**What to do**
Which lines run from the line with "position: relative;" through the line with "18px; top: 330px;" in the entries below? Print them exactly, both ends included, and nothing more.

Stored items from a collection
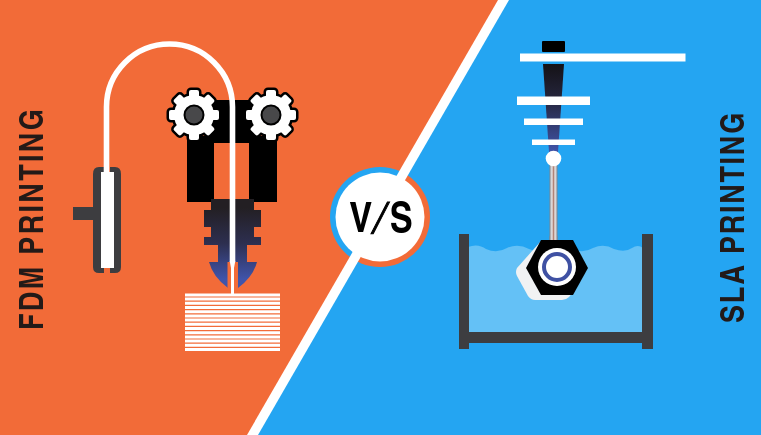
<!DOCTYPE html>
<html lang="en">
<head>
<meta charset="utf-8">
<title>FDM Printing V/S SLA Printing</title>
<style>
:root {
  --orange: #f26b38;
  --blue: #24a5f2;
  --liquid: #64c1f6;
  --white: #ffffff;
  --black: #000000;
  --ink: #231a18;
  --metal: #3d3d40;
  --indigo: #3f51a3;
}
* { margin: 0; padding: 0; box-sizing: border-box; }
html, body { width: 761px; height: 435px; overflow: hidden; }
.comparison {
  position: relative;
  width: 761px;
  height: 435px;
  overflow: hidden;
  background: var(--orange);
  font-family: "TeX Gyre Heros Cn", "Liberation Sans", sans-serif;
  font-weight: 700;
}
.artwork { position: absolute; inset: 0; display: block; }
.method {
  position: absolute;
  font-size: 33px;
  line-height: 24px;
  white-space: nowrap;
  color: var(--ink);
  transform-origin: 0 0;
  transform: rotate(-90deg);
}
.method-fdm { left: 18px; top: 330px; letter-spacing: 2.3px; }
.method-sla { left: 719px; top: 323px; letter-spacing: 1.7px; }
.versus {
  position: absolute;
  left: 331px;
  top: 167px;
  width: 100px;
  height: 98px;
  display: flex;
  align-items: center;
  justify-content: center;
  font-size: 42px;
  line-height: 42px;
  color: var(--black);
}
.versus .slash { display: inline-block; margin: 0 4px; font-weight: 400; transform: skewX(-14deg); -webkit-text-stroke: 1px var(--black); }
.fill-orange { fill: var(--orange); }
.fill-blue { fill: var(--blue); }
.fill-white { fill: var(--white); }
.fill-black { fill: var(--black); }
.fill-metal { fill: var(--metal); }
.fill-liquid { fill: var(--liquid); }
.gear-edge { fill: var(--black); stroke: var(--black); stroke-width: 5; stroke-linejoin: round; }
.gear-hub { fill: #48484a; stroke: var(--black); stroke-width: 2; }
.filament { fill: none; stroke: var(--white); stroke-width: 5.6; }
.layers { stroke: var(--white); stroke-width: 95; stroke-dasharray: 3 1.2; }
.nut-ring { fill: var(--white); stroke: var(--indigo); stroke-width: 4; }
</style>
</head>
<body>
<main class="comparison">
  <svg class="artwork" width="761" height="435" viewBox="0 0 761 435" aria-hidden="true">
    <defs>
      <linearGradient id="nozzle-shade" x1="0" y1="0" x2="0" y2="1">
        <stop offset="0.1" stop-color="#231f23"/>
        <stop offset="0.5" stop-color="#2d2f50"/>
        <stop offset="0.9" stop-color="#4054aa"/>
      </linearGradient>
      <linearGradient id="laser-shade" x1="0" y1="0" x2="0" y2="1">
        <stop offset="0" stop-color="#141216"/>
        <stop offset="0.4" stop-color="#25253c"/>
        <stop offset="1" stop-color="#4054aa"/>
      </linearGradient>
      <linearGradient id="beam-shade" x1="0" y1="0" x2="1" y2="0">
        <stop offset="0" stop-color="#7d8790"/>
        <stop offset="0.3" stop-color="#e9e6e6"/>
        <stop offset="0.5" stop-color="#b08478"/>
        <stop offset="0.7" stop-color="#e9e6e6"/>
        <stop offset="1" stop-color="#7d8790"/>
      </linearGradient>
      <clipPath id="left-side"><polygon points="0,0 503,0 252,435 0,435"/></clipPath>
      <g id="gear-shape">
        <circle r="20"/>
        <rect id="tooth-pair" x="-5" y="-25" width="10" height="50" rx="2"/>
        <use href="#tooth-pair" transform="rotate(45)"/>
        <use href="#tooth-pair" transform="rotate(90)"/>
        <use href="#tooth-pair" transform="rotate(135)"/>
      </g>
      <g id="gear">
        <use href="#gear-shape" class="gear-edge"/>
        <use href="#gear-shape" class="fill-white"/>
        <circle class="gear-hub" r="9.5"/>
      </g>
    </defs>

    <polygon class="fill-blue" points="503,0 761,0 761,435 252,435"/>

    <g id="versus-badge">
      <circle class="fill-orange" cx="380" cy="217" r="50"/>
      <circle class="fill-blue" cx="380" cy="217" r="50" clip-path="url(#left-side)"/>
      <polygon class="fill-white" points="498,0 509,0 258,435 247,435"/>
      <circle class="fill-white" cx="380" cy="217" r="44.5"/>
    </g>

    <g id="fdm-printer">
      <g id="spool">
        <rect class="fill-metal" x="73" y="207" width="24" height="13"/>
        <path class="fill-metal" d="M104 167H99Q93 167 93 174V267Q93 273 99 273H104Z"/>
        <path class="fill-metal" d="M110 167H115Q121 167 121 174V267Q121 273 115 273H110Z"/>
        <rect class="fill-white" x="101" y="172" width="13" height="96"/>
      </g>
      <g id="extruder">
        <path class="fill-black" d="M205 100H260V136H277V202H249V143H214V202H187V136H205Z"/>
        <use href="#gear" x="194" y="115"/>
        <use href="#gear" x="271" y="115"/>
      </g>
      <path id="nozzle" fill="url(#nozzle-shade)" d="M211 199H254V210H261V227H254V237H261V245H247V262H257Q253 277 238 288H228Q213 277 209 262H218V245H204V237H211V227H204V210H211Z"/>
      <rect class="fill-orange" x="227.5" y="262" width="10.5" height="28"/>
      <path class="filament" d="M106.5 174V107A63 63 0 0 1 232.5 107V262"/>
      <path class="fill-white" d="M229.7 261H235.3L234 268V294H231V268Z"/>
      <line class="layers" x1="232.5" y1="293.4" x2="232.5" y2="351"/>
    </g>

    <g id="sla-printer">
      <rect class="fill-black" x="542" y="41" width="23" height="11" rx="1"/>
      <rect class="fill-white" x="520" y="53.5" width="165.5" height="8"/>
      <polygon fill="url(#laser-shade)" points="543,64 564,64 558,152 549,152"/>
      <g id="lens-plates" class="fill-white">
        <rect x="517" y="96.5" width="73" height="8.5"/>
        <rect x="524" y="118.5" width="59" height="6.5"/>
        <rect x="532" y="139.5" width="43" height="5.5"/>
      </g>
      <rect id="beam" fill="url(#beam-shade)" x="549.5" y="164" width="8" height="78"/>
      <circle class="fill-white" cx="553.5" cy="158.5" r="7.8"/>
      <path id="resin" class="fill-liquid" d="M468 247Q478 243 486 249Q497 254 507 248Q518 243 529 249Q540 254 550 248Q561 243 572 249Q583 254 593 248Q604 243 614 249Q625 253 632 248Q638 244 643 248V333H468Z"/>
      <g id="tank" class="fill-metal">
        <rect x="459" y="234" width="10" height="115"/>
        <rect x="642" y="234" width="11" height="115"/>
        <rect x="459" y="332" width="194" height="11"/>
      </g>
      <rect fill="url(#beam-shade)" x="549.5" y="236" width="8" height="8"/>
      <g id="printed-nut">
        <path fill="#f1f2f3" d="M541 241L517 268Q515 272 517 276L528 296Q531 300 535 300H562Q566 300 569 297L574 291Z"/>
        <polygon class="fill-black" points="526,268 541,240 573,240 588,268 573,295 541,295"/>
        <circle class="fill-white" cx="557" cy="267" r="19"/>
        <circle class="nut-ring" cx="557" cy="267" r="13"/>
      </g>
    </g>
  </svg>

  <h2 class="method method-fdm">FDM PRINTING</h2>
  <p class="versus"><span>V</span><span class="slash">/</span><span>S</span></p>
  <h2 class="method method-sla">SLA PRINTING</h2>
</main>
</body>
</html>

* * *

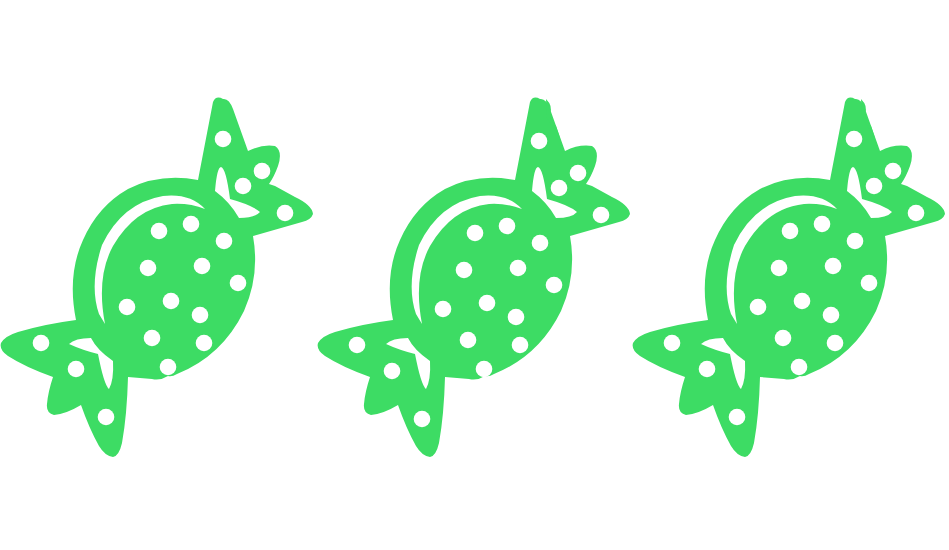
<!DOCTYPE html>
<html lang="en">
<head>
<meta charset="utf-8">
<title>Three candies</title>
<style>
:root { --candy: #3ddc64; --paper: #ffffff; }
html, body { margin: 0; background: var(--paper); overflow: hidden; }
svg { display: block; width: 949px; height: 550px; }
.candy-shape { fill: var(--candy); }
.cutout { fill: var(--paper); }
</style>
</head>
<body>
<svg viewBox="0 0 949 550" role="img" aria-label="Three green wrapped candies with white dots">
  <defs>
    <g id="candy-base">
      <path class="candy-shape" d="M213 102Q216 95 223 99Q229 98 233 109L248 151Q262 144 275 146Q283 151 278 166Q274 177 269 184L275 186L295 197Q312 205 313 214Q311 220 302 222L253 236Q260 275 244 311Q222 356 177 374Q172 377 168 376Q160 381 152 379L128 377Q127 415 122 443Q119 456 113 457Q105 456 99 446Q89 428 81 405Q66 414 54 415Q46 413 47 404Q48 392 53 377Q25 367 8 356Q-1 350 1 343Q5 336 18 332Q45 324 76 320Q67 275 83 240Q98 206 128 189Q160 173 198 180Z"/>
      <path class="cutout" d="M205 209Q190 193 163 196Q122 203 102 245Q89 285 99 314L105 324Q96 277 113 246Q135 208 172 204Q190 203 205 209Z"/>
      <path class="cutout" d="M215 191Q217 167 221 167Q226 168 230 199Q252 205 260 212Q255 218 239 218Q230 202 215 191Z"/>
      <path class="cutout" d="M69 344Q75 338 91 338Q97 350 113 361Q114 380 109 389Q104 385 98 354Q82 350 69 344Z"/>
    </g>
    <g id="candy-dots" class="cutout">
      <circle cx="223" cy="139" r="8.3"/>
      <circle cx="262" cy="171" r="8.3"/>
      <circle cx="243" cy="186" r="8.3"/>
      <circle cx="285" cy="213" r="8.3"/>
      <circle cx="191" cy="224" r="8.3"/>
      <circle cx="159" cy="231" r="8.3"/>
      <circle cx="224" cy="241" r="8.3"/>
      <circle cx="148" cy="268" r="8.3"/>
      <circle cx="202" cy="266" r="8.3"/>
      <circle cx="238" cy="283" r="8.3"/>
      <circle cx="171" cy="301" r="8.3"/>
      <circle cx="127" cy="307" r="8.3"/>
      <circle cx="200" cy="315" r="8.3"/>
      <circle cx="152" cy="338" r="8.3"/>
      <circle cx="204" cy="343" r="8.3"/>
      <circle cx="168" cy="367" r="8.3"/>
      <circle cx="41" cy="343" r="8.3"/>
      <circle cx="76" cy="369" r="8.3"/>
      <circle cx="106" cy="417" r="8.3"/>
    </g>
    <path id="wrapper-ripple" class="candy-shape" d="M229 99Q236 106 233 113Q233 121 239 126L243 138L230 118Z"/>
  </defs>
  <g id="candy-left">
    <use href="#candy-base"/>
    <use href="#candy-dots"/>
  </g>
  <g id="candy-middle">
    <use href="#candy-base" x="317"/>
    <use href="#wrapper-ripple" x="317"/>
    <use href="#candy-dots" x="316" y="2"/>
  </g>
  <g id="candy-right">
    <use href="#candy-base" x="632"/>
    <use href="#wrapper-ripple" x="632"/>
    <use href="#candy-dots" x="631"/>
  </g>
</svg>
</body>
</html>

**Your solution**
  position: relative;
  width: 761px;
  height: 435px;
  overflow: hidden;
  background: var(--orange);
  font-family: "TeX Gyre Heros Cn", "Liberation Sans", sans-serif;
  font-weight: 700;
}
.artwork { position: absolute; inset: 0; display: block; }
.method {
  position: absolute;
  font-size: 33px;
  line-height: 24px;
  white-space: nowrap;
  color: var(--ink);
  transform-origin: 0 0;
  transform: rotate(-90deg);
}
.method-fdm { left: 18px; top: 330px; letter-spacing: 2.3px; }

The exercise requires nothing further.